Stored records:
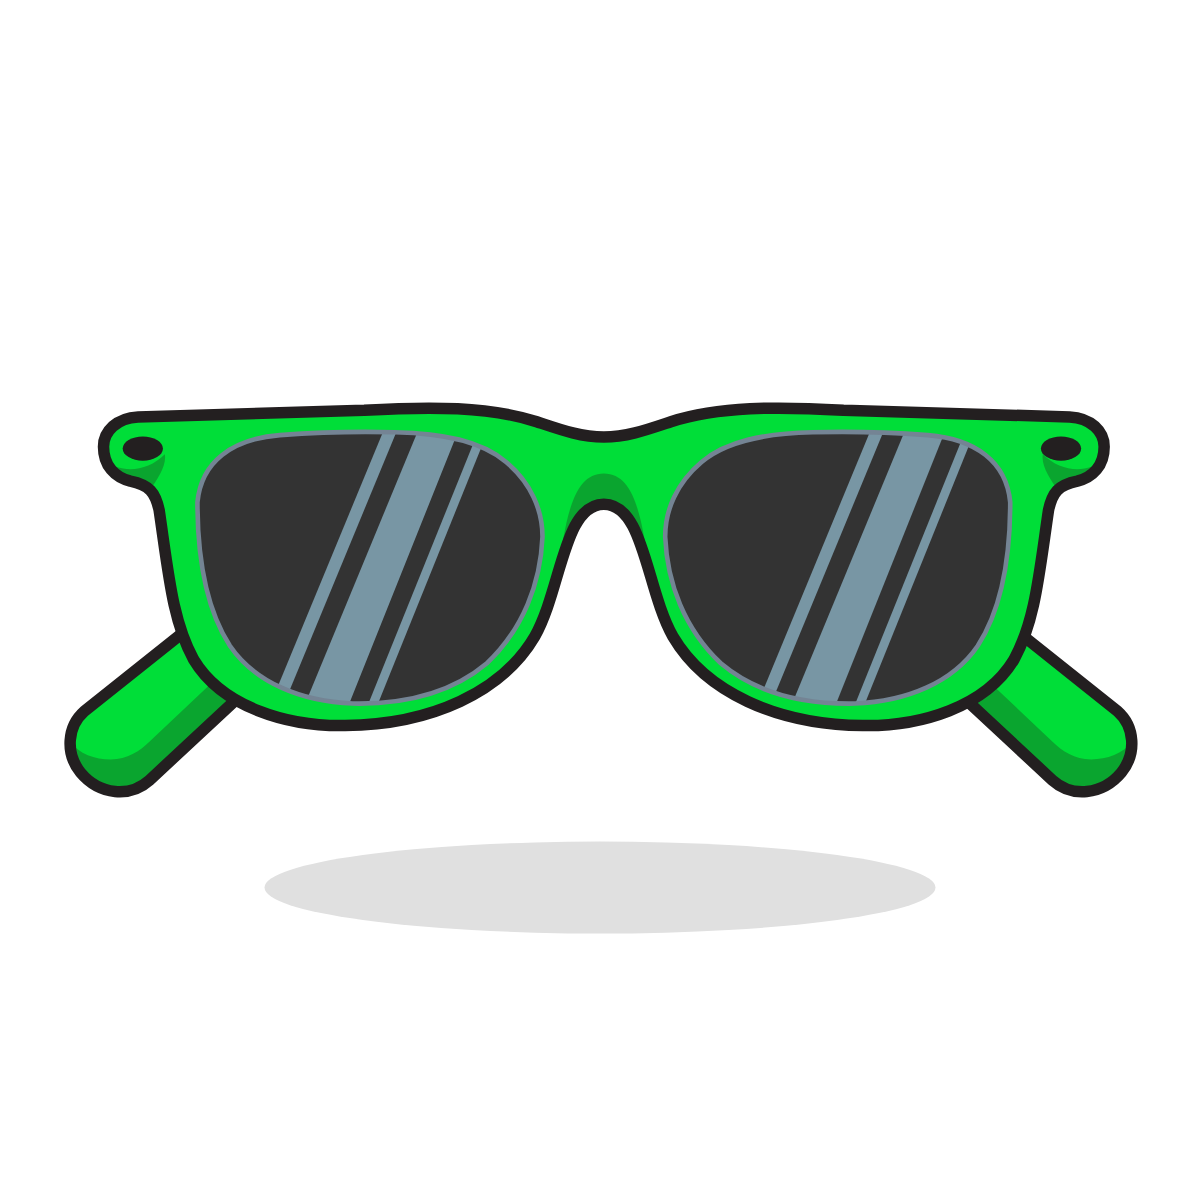
<!DOCTYPE html>
<html lang="en">
<head>
<meta charset="utf-8">
<title>Green sunglasses</title>
<style>
  :root {
    --paper: #ffffff;
    --ink: #231f20;
    --frame: #00de38;
    --frame-shade: #0aa52f;
    --lens: #333333;
    --rim: #748494;
    --glare: #7896a4;
    --ground: #e0e0e0;
  }
  html, body { margin: 0; padding: 0; background: var(--paper); overflow: hidden; }
  .canvas { width: 1200px; height: 1200px; overflow: hidden; background: var(--paper); }
  .canvas svg { display: block; width: 1200px; height: 1200px; }
  .ground { fill: var(--ground); }
  .fill { fill: var(--frame); }
  .shade { fill: var(--frame-shade); }
  .outline { fill: none; stroke: var(--ink); stroke-width: 6; stroke-linejoin: round; stroke-linecap: round; }
  .rivet { fill: var(--ink); }
  .lens { fill: var(--lens); }
  .rim { fill: none; stroke: var(--rim); stroke-width: 2.4; }
  .glare { fill: var(--glare); }
</style>
</head>
<body>
<main class="canvas">
  <svg viewBox="0 0 626 626" role="img" aria-label="Green sunglasses with dark lenses floating above a soft shadow">
    <defs>
      <path id="arm-shape" d="M108 320 L44 371 C35 379 34 393 42 403 C52 415 68 416 78 407 L136 353 Z"/>
      <path id="frame-shape" d="M315 228 C303 228 292 224 280 220 C255 212 225 212 190 214 L72 217.500 C61 218 54 225 54 233 C54 243 60 249 68 251 C78 253 81 257 83 266 C88 300 90 324 101 344 C116 369 150 379 180 378.500 C225 378 262 361 279 332 C293 307 294 263 315 263 C336 263 337 307 351 332 C368 361 405 378 450 378.500 C480 379 514 369 529 344 C540 324 542 300 547 266 C549 257 552 253 562 251 C570 249 576 243 576 233 C576 225 569 218 558 217.500 L440 214 C405 212 375 212 350 220 C338 224 327 228 315 228 Z"/>
      <path id="lens-shape" d="M103 262 C105 241 121 229 146 227 C166 225.500 189 225 206 225.500 C231 226 251 230 264 241 C277 252 283 266 283 280 C282 304 273 328 254 346 C235 362 210 367.500 184 367 C157 366 133 356 120 337 C107 317 103 290 103 262 Z"/>
      <g id="glare-stripes">
        <path d="M202 220 L209 220 L147 370 L140 370 Z"/>
        <path d="M220 220 L241 220 L181 370 L158 370 Z"/>
        <path d="M251.500 220 L256.500 220 L196 370 L191 370 Z"/>
      </g>
      <clipPath id="arm-clip"><use href="#arm-shape"/></clipPath>
      <clipPath id="frame-clip"><use href="#frame-shape"/></clipPath>
      <clipPath id="left-lens-clip"><use href="#lens-shape"/></clipPath>
      <clipPath id="right-lens-clip"><use href="#lens-shape" transform="translate(630 0) scale(-1 1)"/></clipPath>
      <g id="arm">
        <use href="#arm-shape" class="fill"/>
        <g clip-path="url(#arm-clip)" class="shade">
          <path d="M34 382 C38 393 50 397 61 396 C69 395 75 390 80 385 L117 350 L145 350 L80 425 L30 425 Z"/>
        </g>
        <use href="#arm-shape" class="outline"/>
      </g>
      <g id="hinge-shade">
        <path class="shade" d="M52 239 C62 247 76 247 86 237 C87 243 82 250 78 256 L62 256 Z"/>
      </g>
      <ellipse id="rivet" class="rivet" cx="74.500" cy="234" rx="10.500" ry="6.300"/>
    </defs>

    <ellipse class="ground" cx="313" cy="463" rx="175" ry="24"/>

    <g id="arms">
      <use href="#arm"/>
      <use href="#arm" transform="translate(627 0) scale(-1 1)"/>
    </g>

    <g id="frame">
      <use href="#frame-shape" class="fill"/>
      <g clip-path="url(#frame-clip)">
        <use href="#hinge-shade"/>
        <use href="#hinge-shade" transform="translate(630 0) scale(-1 1)"/>
        <path class="shade" d="M291 300 C295 270 299 247 315 247 C331 247 335 270 339 300 Z"/>
      </g>
      <use href="#frame-shape" class="outline"/>
      <use href="#rivet"/>
      <use href="#rivet" transform="translate(628 0) scale(-1 1)"/>
    </g>

    <g id="left-lens">
      <use href="#lens-shape" class="lens"/>
      <g clip-path="url(#left-lens-clip)"><use href="#glare-stripes" class="glare"/></g>
      <use href="#lens-shape" class="rim"/>
    </g>

    <g id="right-lens">
      <use href="#lens-shape" class="lens" transform="translate(630 0) scale(-1 1)"/>
      <g clip-path="url(#right-lens-clip)"><use href="#glare-stripes" class="glare" transform="translate(254 0)"/></g>
      <use href="#lens-shape" class="rim" transform="translate(630 0) scale(-1 1)"/>
    </g>
  </svg>
</main>
</body>
</html>
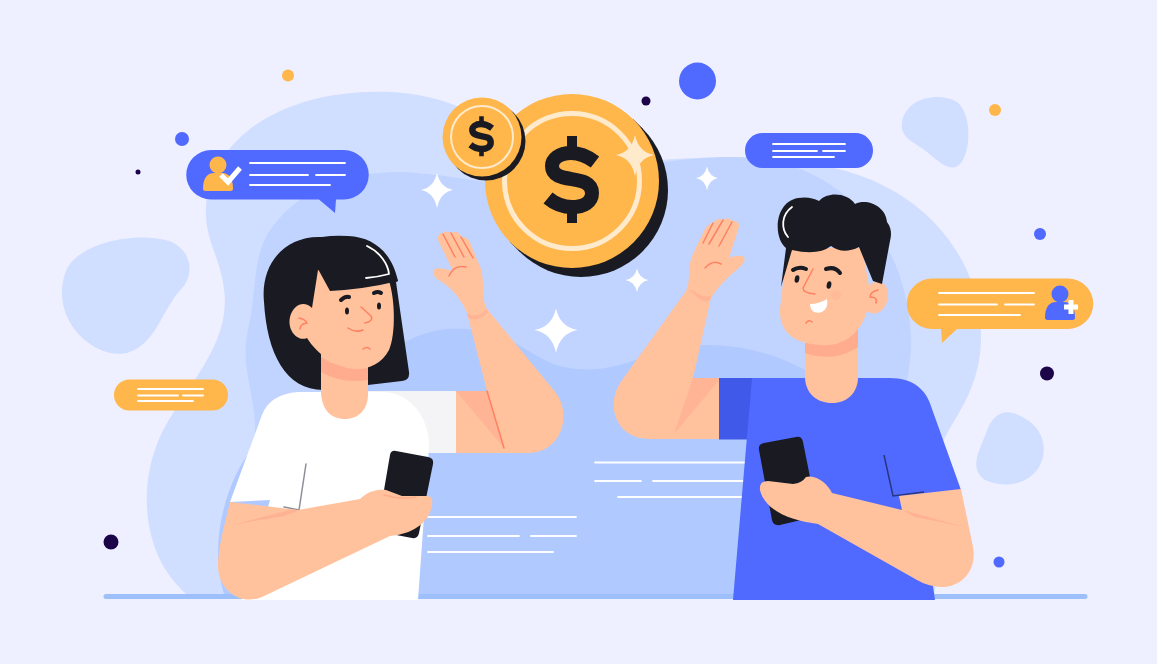
<!DOCTYPE html>
<html lang="en">
<head>
<meta charset="utf-8">
<title>Refer a friend</title>
<style>
:root {
  --page: #eeefff;
  --mist: #d0deff;
  --sky: #c1d4ff;
  --lake: #b0c9ff;
  --blue: #5069ff;
  --blue-dark: #4059e8;
  --gold: #ffb64b;
  --cream: #ffeacb;
  --ink: #1a1b22;
  --night: #1b0448;
  --skin: #ffc29d;
  --blush: #ffab8e;
  --line: #ff8062;
  --ground: #9dc0fb;
  --white: #fff;
}
html, body { margin: 0; overflow: hidden; background: var(--page); }
svg { display: block; width: 1157px; height: 664px; }
.mist { fill: var(--mist); }
.sky { fill: var(--sky); }
.lake { fill: var(--lake); }
.blue { fill: var(--blue); }
.gold { fill: var(--gold); }
.ink { fill: var(--ink); }
.night { fill: var(--night); }
.white { fill: var(--white); }
.skin { fill: var(--skin); }
.blush { fill: var(--blush); }
.rule, .shine, .crease, .brow, .seam, .rim { fill: none; stroke-linecap: round; stroke-linejoin: round; }
.rule { stroke: var(--white); stroke-width: 1.8; }
.shine { stroke: var(--white); stroke-width: 1.8; }
.crease { stroke: var(--line); stroke-width: 1.5; }
.brow { stroke: var(--ink); stroke-width: 4; }
.seam { stroke: #8e8e98; stroke-width: 1.5; }
.rim { stroke: var(--cream); }
</style>
</head>
<body>
<svg viewBox="0 0 1157 664" role="img" aria-label="Two friends with phones giving a high five under gold dollar coins">
  <defs>
    <path id="sparkle" d="M0-20Q3-3 16 0Q3 3 0 21Q-3 3-16 0Q-3-3 0-20Z"/>
    <g id="dollar">
      <path d="M23-18C15-24 7-27-1-27C-13-27-20-21-20-14C-20 6 20-8 20 13C20 22 12 27 0 27C-10 27-18 23-24 18" fill="none" stroke="#1a1b22" stroke-width="14"/>
      <path d="M-5-44H5V-28H-5ZM-5 28H5V43H-5Z" fill="#1a1b22"/>
    </g>
    <g id="person">
      <circle cx="0" cy="-9" r="8.5"/>
      <path d="M-15 15C-15 3-10-1-4-1H4C11-1 15 4 15 15Q15 17 11 17H-11Q-15 17-15 15Z"/>
    </g>
  </defs>

  <g id="backdrop">
    <path class="mist" d="M190 597C143 560 139 492 156 447C174 396 233 350 224 289C220 254 201 236 207 197C221 123 304 88 391 92C467 96 508 135 548 160C620 171 700 148 790 162C910 168 983 250 981 340C979 405 940 426 934 470C925 525 940 565 934 597Z"/>
    <path class="sky" d="M218 560C220 505 256 474 255 425C254 390 240 366 248 330C258 288 250 250 278 220C302 191 348 171 402 172C477 176 510 194 570 180C638 166 680 157 734 157C840 157 911 240 911 346C908 425 870 460 865 505V597H225Z"/>
    <path class="lake" d="M225 597C207 543 227 480 252 449C285 407 336 407 375 365C405 335 440 324 476 330C521 335 535 366 577 369C626 373 651 346 704 345C780 344 857 385 870 455V597Z"/>
    <path class="mist" d="M66 271C78 242 138 231 169 241C192 250 194 273 183 287C160 311 157 344 127 353C94 360 48 319 66 271Z"/>
    <path class="mist" d="M902 122C906 98 938 91 957 102C972 114 971 150 961 163C950 175 938 160 923 149C912 141 900 137 902 122Z"/>
    <path class="mist" d="M986 433C994 410 1008 408 1024 418C1043 428 1049 449 1039 467C1029 484 1005 489 985 480C968 468 980 450 986 433Z"/>
    <path d="M106 596.5H1085" stroke="var(--ground)" stroke-width="5" stroke-linecap="round"/>
  </g>

  <g id="dots">
    <circle class="gold" cx="288" cy="75.500" r="6"/>
    <circle class="gold" cx="995" cy="110" r="6"/>
    <circle class="blue" cx="182" cy="139" r="7"/>
    <circle class="blue" cx="697.500" cy="81" r="18.500"/>
    <circle class="blue" cx="1040" cy="234" r="6"/>
    <circle class="blue" cx="999" cy="562" r="5.500"/>
    <circle class="night" cx="138" cy="172" r="2.500"/>
    <circle class="night" cx="646" cy="101" r="4.500"/>
    <circle class="night" cx="1047" cy="373.500" r="7"/>
    <circle class="night" cx="111" cy="542" r="7.500"/>
  </g>

  <g id="coins">
    <circle class="ink" cx="581" cy="190" r="87"/>
    <path class="ink" d="M510 242L633 119L643 129L520 252Z"/>
    <circle class="gold" cx="572" cy="181" r="87"/>
    <circle class="rim" cx="572" cy="181" r="67.500" stroke-width="5"/>
    <use href="#dollar" x="572" y="180"/>
    <circle class="ink" cx="486" cy="141" r="39.500"/>
    <circle class="gold" cx="482" cy="137" r="39.500"/>
    <circle class="rim" cx="482" cy="137" r="31" stroke-width="2"/>
    <use href="#dollar" transform="translate(481.500 136.500) scale(.46)"/>
  </g>

  <g id="sparkles" class="white">
    <use href="#sparkle" transform="translate(437 190) scale(1 .86)"/>
    <use href="#sparkle" transform="translate(556 330) scale(1.350 1.080)"/>
    <use href="#sparkle" transform="translate(637 280) scale(.72 .58)"/>
    <use href="#sparkle" transform="translate(707 178) scale(.68 .58)"/>
    <use href="#sparkle" transform="translate(635 155) scale(1.200 1)" fill="var(--cream)"/>
  </g>

  <g id="messages">
    <g id="friend-added">
      <path class="blue" d="M211 150H344A24.500 24.500 0 0 1 344 199.500H336L335 213L319 199.500H211A24.500 24.500 0 0 1 211 150Z"/>
      <use class="gold" href="#person" x="218" y="174"/>
      <path d="M221 175L228 182L240 168" fill="none" stroke="var(--white)" stroke-width="5"/>
      <path class="rule" d="M250 163H345M250 175H308M316 175H345M250 185H330"/>
    </g>
    <g id="invite-friend">
      <path class="gold" d="M932 278.500H1068A25 25 0 0 1 1068 329H957L942 343L941 329H932A25 25 0 0 1 932 278.500Z"/>
      <use class="blue" href="#person" x="1060" y="303"/>
      <path d="M1064 307H1078M1071 300V314" fill="none" stroke="var(--white)" stroke-width="5"/>
      <path class="rule" d="M939 293H1034M939 304.500H997M1005 304.500H1034M939 315H1020"/>
    </g>
    <g id="short-blue">
      <rect class="blue" x="745" y="133" width="128" height="35" rx="17.500"/>
      <path class="rule" d="M773 144H845M773 151H817M823 151H845M773 157H834"/>
    </g>
    <g id="short-gold">
      <rect class="gold" x="114" y="379.500" width="114" height="31" rx="15.500"/>
      <path class="rule" d="M138 389H203M138 395.500H178M183 395.500H203M138 401H193"/>
    </g>
    <path class="rule" d="M595 462.500H746M595 481H641M653 481H746M618 497H742M428 517H576M428 536H519M531 536H576M428 552H553"/>
  </g>

  <g id="woman">
    <g id="woman-raised-arm">
      <path class="skin" d="M456 391H487L467 313C462 301 452 287 437 279Q430 272 435 269C441 267 447 270 453 271L438 240Q437 233 443 233Q446 230 451 233Q457 229 462 237Q469 237 471 245L481 269C485 284 481 299 487 309L556 393C573 417 560 453 528 453H456Z"/>
      <path class="blush" d="M456 391L504 448L487 391ZM467 313Q479 319 486 309L488 312Q478 323 468 318Z" opacity=".55"/>
      <path class="crease" d="M443 234L455 257M451 233L464 257M461 237L473 258M449 276Q454 264 466 267M487 391L504 448"/>
    </g>
    <path d="M365 391H456V453H365Z" fill="#f4f4f6"/>
    <path class="ink" d="M322 237C286 235 260 263 264 302C267 354 286 391 325 390L402 381Q410 380 409 372L396 282L398 281C392 253 374 237 348 236Q334 235 322 237Z"/>
    <path class="white" d="M298 392H382C411 392 430 419 429 447L418 600H242L270 500L230 502L262 415Q270 394 298 392Z"/>
    <path class="skin" d="M321 345V393C322 410 331 419 345 419C358 419 368 410 368 394V350Z"/>
    <path class="blush" d="M321 357Q339 370 368 368V380Q342 384 321 372Z"/>
    <path class="skin" d="M318 270L389 281C395 299 396 334 389 350C377 372 352 373 334 363C320 355 312 346 307 338C298 342 287 331 290 317C294 303 305 301 312 308Z"/>
    <path class="ink" d="M318 269L330 291Q366 289 398 281L382 250L330 247Z"/>
    <path class="shine" d="M367 246C380 252 388 264 389 274Q378 277 366 278"/>
    <path class="brow" d="M341 300Q345 296 349 297M374 293Q378 291 381 293"/>
    <ellipse class="ink" cx="347" cy="311" rx="2" ry="3.500"/>
    <ellipse class="ink" cx="379" cy="306" rx="2" ry="3.500"/>
    <path class="crease" d="M361 307L371 316Q374 321 365 323M348 328Q355 333 363 330M363 349Q367 346 370 349M299 318Q305 319 307 323Q300 324 300 329"/>
    <path class="seam" d="M306 464L299 510L284 507"/>
    <path class="ink" d="M396 451L428 457Q434 458 433 464L419 533Q418 539 412 538L391 534L384 490L390 455Q391 450 396 451Z"/>
    <path class="skin" d="M230 502L298 510L360 499C368 491 378 489 386 490L402 496H425Q434 495 432 505C429 523 413 534 390 536L262 597C240 606 219 590 218 567C218 545 225 525 230 502Z"/>
    <path class="blush" d="M231 525L294 509L298 511L284 516Z" opacity=".65"/>
    <path class="crease" d="M384 495Q400 500 416 497" opacity=".35"/>
  </g>

  <g id="man">
    <g id="man-raised-arm">
      <path class="skin" d="M721 378H693L711 298C719 285 729 276 741 266Q748 258 742 256Q735 255 729 258L739 227Q739 220 733 221Q728 216 723 220Q717 217 713 223Q707 224 704 231L692 256C687 270 691 281 686 291L620 383C605 407 617 439 650 439H721Z"/>
      <path class="blush" d="M721 378L674 434L693 378ZM710 300Q702 304 694 294L688 290L694 291Q702 298 711 296Z" opacity=".55"/>
      <path class="crease" d="M713 223L703 243M723 220L709 244M732 222L719 246M705 268Q713 259 721 264"/>
    </g>
    <path d="M719 378H790V439.500H719Z" fill="var(--blue-dark)"/>
    <path class="blue" d="M752 378H889C915 378 927 391 932 409L961 490L920 496L935 600H733Z"/>
    <path class="skin" d="M805 335V378C806 394 817 403 832 403C847 403 858 393 858 377V320Z"/>
    <path class="blush" d="M805 343Q838 347 858 329V347Q835 363 805 353Z"/>
    <path class="skin" d="M787 248H862L869 286C876 278 888 282 888 294C888 309 877 318 867 311C861 332 844 347 822 345C796 344 779 334 780 309Z"/>
    <path class="ink" d="M781 287L786 248C773 238 774 202 798 198Q810 196 819 201C828 191 848 193 855 204C868 198 886 207 887 222Q893 230 890 241L882 284L873 281L859 247Q843 255 831 246Q818 256 792 250Z"/>
    <path class="shine" d="M792 207C781 215 781 229 788 237"/>
    <path class="brow" d="M793 270Q799 266 806 269M826 269Q835 266 840 273"/>
    <ellipse class="ink" cx="797" cy="279" rx="2.300" ry="3.800" transform="rotate(12 797 279)"/>
    <ellipse class="ink" cx="829" cy="285" rx="2.300" ry="3.800" transform="rotate(12 829 285)"/>
    <circle class="blush" cx="836" cy="295" r="5" opacity=".35"/>
    <path class="white" d="M810 304Q819 304 827 299C829 309 822 315 814 312Q810 309 810 304Z"/>
    <path class="crease" d="M813 269L803 288Q803 293 815 294M806 323Q809 319 812 322M878 290Q870 292 870 297Q878 297 876 303"/>
    <path d="M884 455L893 496L924 492" fill="none" stroke="#29357f" stroke-width="1.500"/>
    <path class="ink" d="M764 443L796 437Q802 436 803 442L812 487L801 520L780 525Q773 526 772 520L759 450Q758 444 764 443Z"/>
    <path class="skin" d="M760 490Q759 481 768 481L793 484Q802 483 806 477C816 474 828 484 832 493L902 510L899 496L961 489L973 547C977 569 963 587 941 587Q927 586 917 580L818 524C794 521 765 512 760 490Z"/>
    <path class="blush" d="M902 510L965 527L915 517L900 509Z" opacity=".65"/>
  </g>
</svg>
</body>
</html>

- [Goal of the exercise] Go line by line through the data, copying each one that contains the word "ellipse".

- [Solution below]
      <ellipse id="rivet" class="rivet" cx="74.500" cy="234" rx="10.500" ry="6.300"/>
    <ellipse class="ground" cx="313" cy="463" rx="175" ry="24"/>
    <ellipse class="ink" cx="347" cy="311" rx="2" ry="3.500"/>
    <ellipse class="ink" cx="379" cy="306" rx="2" ry="3.500"/>
    <ellipse class="ink" cx="797" cy="279" rx="2.300" ry="3.800" transform="rotate(12 797 279)"/>
    <ellipse class="ink" cx="829" cy="285" rx="2.300" ry="3.800" transform="rotate(12 829 285)"/>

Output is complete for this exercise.